This situation was often made worse because the initial admin who set up the site was contracted to create and deploy the site, but had no skin in the game afterward; this would lead to situations where there isn't actually any negative impact for them using nulled themes as they can either under-bid someone who is using legitimate versions or simply pocket the extra cash and by the time it turns into an issue they've been paid and are basically gone back into the various contractor sites, never to be seen again or be required to clean up the mess their shortcut caused.

You'd get angry site owners being told they're responsible for fixing the problem, and it's a very delicate conversation to have with someone about how to fix it, and that the reason they're popped and having to deal with me is that someone put stolen software on their site and that there's essentially very little we could do, as we didn't have access to any customer systems or data.

Fixing these issues was often too complex for some of our users and you'd end up having to walk them through first identifying and removing any suspect nulled themes and then trying to figure out the date of compromise (usually by simply looking at any abuse reports and estimating when they started coming in) and using something find with mtime to look up changes in the last X days (15, in the following example:

find /wordpress/install/directory -type f -mtime -15

Of course, this wasn't always successful, and often had a little bit of trial and error, especially on live sites where SOME of the files are malicious and SOME of the new files are supposed to be there and thus you get to sort through the modified files and hope you manage to catch all the malicious content.

The success rate was probably about 50%, maybe, and this was often repeated a few times because the cleanups weren't always comprehensive enough to fix every hole, and of course, it's not like anyone ever had any backups of their very important business sites they could simply restore from and remove the nulled stuff BEFORE it gets compromised.

And, for anyone who happens to come across this, because they're compromised, there are a few more steps:

  • Check your databases for any added tables or data
  • Check your logins and all users for any that are being accessed from places they shouldn't, or ones you don't recognize
  • Rotate all your passwords from ALL users
  • Make sure your filesystem permissions weren't chmod 777'd during installation when something didn't immediately work correctly by whoever did the install
  • Don't install stolen software

I'd also recommend that, if you're planning just a simple blog or another site that doesn't need extensive interactive content to be dynamically generated (which, honestly, unless you're doing some sort of online sales, you almost certainly don't) that you simply use a static site generator: there's quite a lot of them, including some that are nifty GUI apps that require very little setup or technical knowledge (this site is generated by Publii which is one of those lovely easy-to-use GUI options).

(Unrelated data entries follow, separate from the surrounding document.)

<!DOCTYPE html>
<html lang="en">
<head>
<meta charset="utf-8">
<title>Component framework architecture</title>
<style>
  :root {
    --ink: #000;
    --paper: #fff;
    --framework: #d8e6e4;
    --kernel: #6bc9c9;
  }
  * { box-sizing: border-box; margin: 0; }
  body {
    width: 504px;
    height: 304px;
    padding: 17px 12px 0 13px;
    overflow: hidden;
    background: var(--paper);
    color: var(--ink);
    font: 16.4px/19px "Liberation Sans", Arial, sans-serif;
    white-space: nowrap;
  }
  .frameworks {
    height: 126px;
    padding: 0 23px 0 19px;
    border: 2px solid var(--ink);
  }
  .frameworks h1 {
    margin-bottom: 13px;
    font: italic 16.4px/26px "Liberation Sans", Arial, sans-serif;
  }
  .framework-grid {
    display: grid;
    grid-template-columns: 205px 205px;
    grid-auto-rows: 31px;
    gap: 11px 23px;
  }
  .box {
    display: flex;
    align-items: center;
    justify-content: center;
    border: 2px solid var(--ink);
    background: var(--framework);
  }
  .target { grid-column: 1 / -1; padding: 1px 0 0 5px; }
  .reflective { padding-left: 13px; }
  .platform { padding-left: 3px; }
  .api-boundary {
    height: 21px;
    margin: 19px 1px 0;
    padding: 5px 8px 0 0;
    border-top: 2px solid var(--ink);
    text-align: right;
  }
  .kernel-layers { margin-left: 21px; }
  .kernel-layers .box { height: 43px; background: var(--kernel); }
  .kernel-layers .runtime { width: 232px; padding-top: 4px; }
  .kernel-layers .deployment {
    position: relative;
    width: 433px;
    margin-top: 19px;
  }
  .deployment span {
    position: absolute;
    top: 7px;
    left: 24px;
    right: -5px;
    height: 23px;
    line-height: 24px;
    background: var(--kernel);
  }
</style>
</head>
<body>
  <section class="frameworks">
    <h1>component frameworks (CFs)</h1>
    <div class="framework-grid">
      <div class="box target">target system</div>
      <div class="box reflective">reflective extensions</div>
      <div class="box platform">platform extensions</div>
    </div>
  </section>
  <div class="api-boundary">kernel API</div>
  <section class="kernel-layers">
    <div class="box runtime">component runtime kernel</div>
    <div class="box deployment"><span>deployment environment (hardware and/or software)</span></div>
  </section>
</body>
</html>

And, once you've found a static site generator you need, your hosting costs can be extremely low, if not free: numerous options exist for free hosting for static sites, depending on your needs: Netlify, DigitalOcean Static Sites, Cloudflare Pages are just three examples which have zero-to-low costs, especially compared to the requirements for a full LAMP stack for WordPress.

So, please, stop stealing WordPress add-ons, and you can stop using it entirely if a static site generator meets your needs because a static site is much easier to maintain, much easier to modify, and essentially guaranteed secure because you're hosting content that can't be modified on a server that someone else is paid to manage and all you need to do is come up with the lovely content (or shitposts, if that's your thing) you want to share with the world.